dvideo
05-14-2003, 07:08 PM
We use a lot of BGAs... here at Intel. I will pass on to one of the BGA repair guys and get an answer.... --jr

******
Thrud
Member posted 05-14-2003 05:00 PM
--------------------------------------------------------------------------------
Oso:
I am stripping some boards and need to know the best way to non-destructively remove BGA chips. I have hot air, but I am wondering if I should heat the backside of the board as well (or only).
Please help!

dvideo
05-15-2003, 04:59 PM
Someone who I think is expert had this to say:

It depends on what he is attempting to accomplish.

Will the boards or the parts be reused?

Is he attempting to save the board, the part, or both?

Does he have the ability to re-ball the part?

If not, then there shouldn’t be much to worry about concerning the part.

If he is attempting to save the board, then he also needs to know how to clean and prep the lands after the BGA has been removed.

Does he have a hot air gun, or an oven or a BGA machine?

If he has a hot air gun, heating from one side of the board is OK, typically the part side.

He needs to start the process with the gun about a foot away from the board and gradually (over about a 30 - 45 second time period) bring the gun closer to the board until the nozzle is 1 – 2 inches away from the part, then have something to gently nudge the part to determine when the solder is molten, then lift the part and remove the heat.

You might think that he could perform this with the BGA on the bottom, but the surface tension of the solder would hold the part in place so it would still need to be nudged.

If he has an oven, everything will re-flow including the BGA so removal of just the BGA could be tricky.


Heating both sides of the board also requires a means of supporting the board as well as controlling the ramp in temperature and should probably be monitored.


Bottom line, if you are just pulling a part, you can heat just one side of the board (typically component side) so long as you heat it up gradually and then don’t get the board too hot during re-flow, but yet hot enough so that all of the solder balls melt so that you don’t pull pads off the board when pulling the part off.


Jed

****************

hope this helps.....

Thrud
05-16-2003, 04:55 AM
dvideo:

Thanks for the info. Since these are functional parts I intend to recycle, the boards are a throw-away. The BGA are going into my "dead chip collection" (North and South bridge chips for computers). I also recover the LS, ALS, and F series logic, resistors, and ceramic chips for experiments.
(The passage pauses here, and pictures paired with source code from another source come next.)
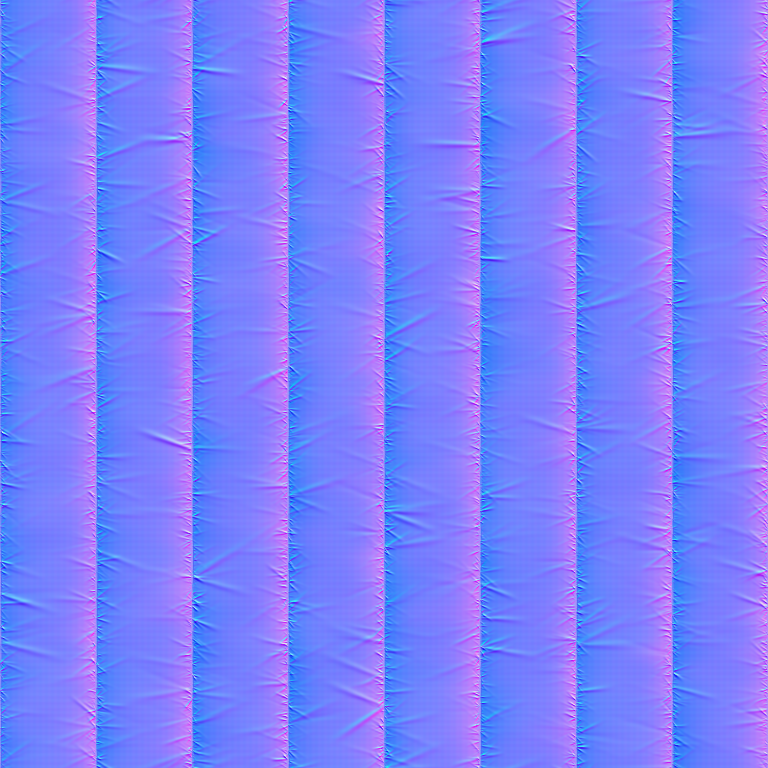
A Shadertoy shader for this texture map:

```glsl
const float SEAMS = 8.0;

vec4 hash(vec3 p) {
    vec4 q = fract(p.xyzx * vec4(0.1031, 0.1030, 0.0973, 0.1099));
    q += dot(q, q.wzxy + 33.33);
    return fract((q.xxyz + q.yzzw) * q.zywx);
}

float noise(vec2 p) {
    vec2 i = floor(p), f = fract(p);
    f = f * f * (3.0 - 2.0 * f);
    float a = hash(vec3(i, 7.0)).x, b = hash(vec3(i + vec2(1, 0), 7.0)).x;
    float c = hash(vec3(i + vec2(0, 1), 7.0)).x, d = hash(vec3(i + 1.0, 7.0)).x;
    return mix(mix(a, b, f.x), mix(c, d, f.x), f.y);
}

// Slope of one tapering fold that leaves the origin at the given angle.
vec2 foldSlope(vec2 p, float angle, float len, float width) {
    vec2 dir = vec2(cos(angle), sin(angle));
    vec2 side = vec2(-dir.y, dir.x);
    float t = dot(p, dir);
    float w = max(width * (0.6 + 0.9 * max(t, 0.0) / len), 0.7 / iResolution.y);
    float d = dot(p, side) / w;
    float fade = smoothstep(-width, width, t) * (1.0 - smoothstep(0.2 * len, len, t));
    return side * d * exp(-d * d) * fade;
}

// Fans of folds along one side of a seam; p.x is the distance from it.
vec2 foldFans(vec2 p, float rows, float len, float spread, float bias, float seed) {
    vec2 slope = vec2(0);
    float row = floor(p.y * rows);
    for (float j = -2.0; j <= 2.0; j++) {
        vec4 fan = hash(vec3(mod(row + j, rows), seed, rows));
        vec2 origin = vec2(0.0, (row + j + fan.x) / rows);
        for (float k = 0.0; k < 3.0; k++) {
            vec4 h = hash(vec3(mod(row + j, rows) + 0.37, seed + k * 31.0, rows));
            float reach = len * mix(0.4, 1.2, h.y);
            float angle = (h.x - 0.5) * 2.0 * spread + bias;
            float strength = (0.25 + fan.y * fan.y) * (h.z - 0.25) * 1.6;
            slope += strength * foldSlope(p - origin, angle, reach, 0.0007 + 0.035 * reach);
        }
    }
    return slope;
}

void mainImage(out vec4 fragColor, in vec2 fragCoord) {
    vec2 p = fragCoord / iResolution.xy;
    float x = p.x + 0.0004 * sin(6.2832 * (5.0 * p.y + 3.0 * p.x));
    float column = floor(x * SEAMS);
    float u = fract(x * SEAMS);
    vec2 n = vec2(-0.06, 0.0);

    // Padded curve and creases on each side of the channel
    for (float s = 0.0; s < 2.0; s++) {
        float facing = 1.0 - 2.0 * s;
        float away = mix(u, 1.0 - u, s);
        float seed = mod(column, SEAMS) * 2.0 + s + 3.0;
        float puff = noise(vec2(seed * 5.3, p.y * 26.0));
        float reach = mix(6.0, 3.6, noise(vec2(seed * 3.7, p.y * 40.0)));
        float strength = mix(0.32 + 0.28 * puff, 0.42 + 0.3 * puff, s);
        n.x -= facing * strength * exp(-pow(away * reach, 1.5));

        vec2 q = vec2(away / SEAMS, p.y);
        vec2 creases = 0.85 * foldFans(q, 24.0, 0.09, 0.5, 0.1 * facing, seed)
                     + 0.9 * foldFans(q, 56.0, 0.042, 0.75, 0.0, seed)
                     + 1.6 * foldFans(q, 120.0, 0.021, 0.95, 0.0, seed)
                     + 1.7 * foldFans(q, 190.0, 0.013, 1.0, 0.0, seed);
        n += creases * vec2(facing, 1.0);
    }

    // Broad undulation and fine weave
    n += 0.08 * (vec2(noise(p * vec2(20, 24)), noise(p * vec2(18, 30) + 40.0)) - 0.5);
    n += 0.022 * sin(6.2832 * 128.0 * p);

    n = clamp(n, -0.8, 0.8);
    vec3 color = vec3(0.5 + 0.5 * n, 0.995 - 0.05 * dot(n, n));

    // Narrow stitched groove: pale lip with a broken blue right edge
    float d = (u - step(0.5, u)) / SEAMS;
    float px = 1.0 / iResolution.x;
    float lip = 1.0 - smoothstep(0.0016 - 0.5 * px, 0.0016 + 0.5 * px, abs(d));
    float edge = 1.0 - smoothstep(0.0006 - 0.5 * px, 0.0006 + 0.5 * px, abs(d - 0.0022));
    float broken = noise(vec2(round(x * SEAMS) * 9.0, p.y * 110.0));
    color = mix(color, vec3(0.66, 0.58, 0.98), lip * (0.35 + 0.5 * broken));
    color = mix(color, vec3(0.30, 0.40, 0.95), edge * 0.8 * broken);
    fragColor = vec4(color, 1.0);
}
```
I clean the whole board off. I have a Hakko 470 Static Safe Desoldering Station for through-hole parts. Damn, I like that Hakko!

Dave O
As a matter of fact the anti-gravity exhaust has been prodigeous in volume and quality of late... http://bbs.homeshopmachinist.net//rolleyes.gif http://bbs.homeshopmachinist.net//eek.gif http://bbs.homeshopmachinist.net//biggrin.gif http://bbs.homeshopmachinist.net//biggrin.gif http://bbs.homeshopmachinist.net//biggrin.gif



[This message has been edited by Thrud (edited 05-16-2003).]

dvideo
05-16-2003, 05:50 AM
If you need more details on BGAs, I can get them.... The trick, if you can do it, is reballing the parts. Then you can worry about getting them off the boards right...

These parts get smaller and I see worse, every year.... I am comfortable with the 1mm pitch parts... I can see, wire, and stick holes on the boards. I saw someone else's 0.5mm pad pitch board... EEK! now I carry two magnifying glasses at work... Glasses to see the screen with, a magnifying glass to stare at board and art with... and now another glass for REALLY tiny BGAs.... Its the Cell phones that drive the size down... and they keep getting smaller....

I envy your Hakko....

Jerry

dvideo
05-16-2003, 01:34 PM
Another useful BGA site....

http://www.intel.com/design/packtech/packbook.htm


-- jerry